Source: TIME: Top Science and Health Stories - July 2, 2014 Category: Science Authors: Jeffrey Kluger Tags: Uncategorized animals Bigfoot DNA hoax myth Opinion Oxford University Sasquatch! Yeti Source Type: news

DNA Analysis Debunks Bigfoot Myth, Points to Unknown Bear Species
The legend of the enormous creature variously known as a yeti, Bigfoot or Sasquatch has long been a source of mystery. But now a study of supposed Bigfoot hair samples has revealed that they actually derive from known mammals including bears, cows, dogs or horses. A team of scientists led by Bryan Sykes, a human genetics professor at the University of Oxford, analyzed DNA from 30 samples of Bigfoot hair donated by museums and enthusiasts. Although this may come as a blow to cryptozoologists — those who search for creatures whose existence is unproven — the analysis may herald the discovery of a new species of b...
Source: TIME: Top Science and Health Stories - July 2, 2014 Category: Science Authors: melissahellmann Tags: Uncategorized animals big foot brown bear cyptozoology Polar Bear Sasquatch! Yeti Source Type: news

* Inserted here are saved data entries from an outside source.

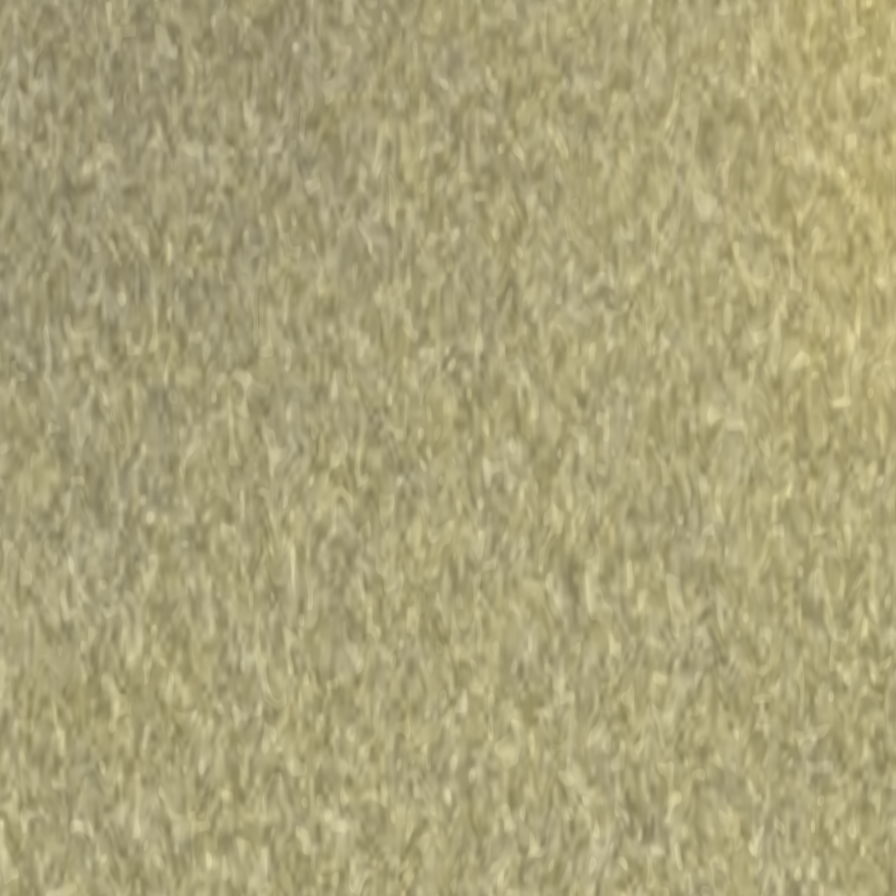
This texture is drawn by a Shadertoy shader. Its source:

```glsl
// Draws a matted khaki carpet of short upright flecks, lit warmly from the right.

float hash(vec2 p) {
    vec3 q = fract(p.xyx * vec3(0.1031, 0.1030, 0.0973));
    q += dot(q, q.yzx + 33.33);
    return fract((q.x + q.y) * q.z);
}

// Smooth value noise centred on zero
float noise(vec2 p) {
    vec2 cell = floor(p), f = fract(p);
    f = f * f * (3.0 - 2.0 * f);
    float low = mix(hash(cell), hash(cell + vec2(1, 0)), f.x);
    float high = mix(hash(cell + vec2(0, 1)), hash(cell + vec2(1, 1)), f.x);
    return mix(low, high, f.y) - 0.5;
}

// Fibres: upright stretched noise at several widths, with a few pale tips
float fibres(vec2 p) {
    float coarse = noise(p * vec2(64.0, 30.0) + 17.0);
    float medium = noise(p * vec2(118.0, 52.0) + 71.0);
    float fine = noise(p * vec2(178.0, 90.0) + 133.0);
    float tips = smoothstep(0.12, 0.38, noise(p * vec2(112.0, 54.0) + 211.0));
    return 0.040 * coarse + 0.135 * medium + 0.125 * fine + 0.075 * (tips - 0.15);
}

void mainImage(out vec4 fragColor, in vec2 fragCoord) {
    vec2 uv = fragCoord / iResolution.xy;

    // Slight lean and stagger, so the fibres do not line up in rows
    vec2 p = uv;
    p.x += 0.008 * noise(uv * vec2(12.0, 14.0) + 5.0);
    p.x += 0.004 * noise(uv * vec2(50.0, 36.0) + 43.0);
    p.y += 0.018 * noise(uv * vec2(58.0, 16.0) + 91.0);

    // Broad light: dull grey at the upper left, warm yellow at the right
    vec3 upper = mix(vec3(0.610, 0.580, 0.450), vec3(0.705, 0.668, 0.490), smoothstep(0.0, 1.1, uv.x));
    vec3 lower = mix(vec3(0.665, 0.637, 0.478), vec3(0.690, 0.658, 0.488), uv.x);
    vec3 color = mix(lower, upper, smoothstep(0.1, 0.95, uv.y));
    color += vec3(0.030, 0.022, -0.012) * smoothstep(0.75, 1.0, uv.x) * smoothstep(0.3, 0.8, uv.y);

    // Faint wear and patches of yellower yarn
    color += 0.012 * noise(uv * vec2(9.0, 7.0) + 27.0);
    color += vec3(0.008, 0.007, -0.020) * noise(uv * vec2(22.0, 15.0) + 61.0);
    color += vec3(0.010, 0.005, -0.025) * noise(p * vec2(66.0, 34.0) + 151.0);

    // Fleck contrast is a little softer toward the far edge
    float contrast = mix(1.12, 0.90, uv.y);
    color += fibres(p) * contrast * vec3(1.0, 1.0, 0.95);

    fragColor = vec4(clamp(color, 0.0, 1.0), 1.0);
}
```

Geology spans the minute and gigantic, from skeletonized leaves in China to water on mars
(Geological Society of America) New Geology studies include a mid-Cretaceous greenhouse world; the Vredefort meteoric impact event and the Vredefort dome, South Africa; shallow creeping faults in Italy; a global sink for immense amounts of water on Mars; the Funeral Mountains, USA; insect-mediated skeletonization of fern leaves in China; first-ever tectonic geomorphology study in Bhutan; the Ethiopian Large Igneous Province; the Central Andean Plateau; the Scandinavian Ice Sheet; the India-Asia collision zone; the Snake River Plain; and northeast Brazil. (Source: EurekAlert! - Biology)
Source: EurekAlert! - Biology - April 3, 2014 Category: Biology Source Type: news

iSchool Project Launches with Ericsson, Bhutan Telecom and Bhutan's Education Ministry
(Source: Medical News (via PRIMEZONE))
Source: Medical News (via PRIMEZONE) - March 29, 2014 Category: Pharmaceuticals Source Type: news

Traditional medicine: a rare cause of lead poisoning in Western countries - Muller H, Regard S, Petriccioli N, Kherad O.
A 42-year-old man from Bhutan was admitted to the emergency department with a 5-day history of abdominal pain, nausea and vomiting. Enhanced abdominal CT scan was found negative, however laboratory tests showed hemolytic anemia and basophilic stippling whi... (Source: SafetyLit: All (Unduplicated))
Source: SafetyLit: All (Unduplicated) - February 23, 2014 Category: Global & Universal Tags: Home and Consumer Product Safety Source Type: news

Doctors Resist Deadly Vaccine
An infant in intensive care at the Holy Family Hospital in New Delhi. Indian hospitals prefer traditional DPT vaccines. Credit: Holy Family Hospital.By Ranjit DevrajNEW DELHI, Feb 8 2014 (IPS) A spate of sudden infant deaths following vaccination in India has prompted leading paediatricians to call for stronger regulatory mechanisms to evaluate new vaccines for safety and efficacy before their acceptance into the national immunisation programme. According to data obtained from the Union Ministry of Health and Family Welfare, over the last one year 54 babies are recorded to have died soon after receiving the newly introduce...
Source: IPS Inter Press Service - Health - February 8, 2014 Category: Global & Universal Authors: Ranjit Devraj Tags: Active Citizens Aid Asia-Pacific Civil Society Development & Aid Editors' Choice Featured Headlines Health Human Rights Population Regional Categories TerraViva Europe TerraViva United Nations Children India Vaccines Source Type: news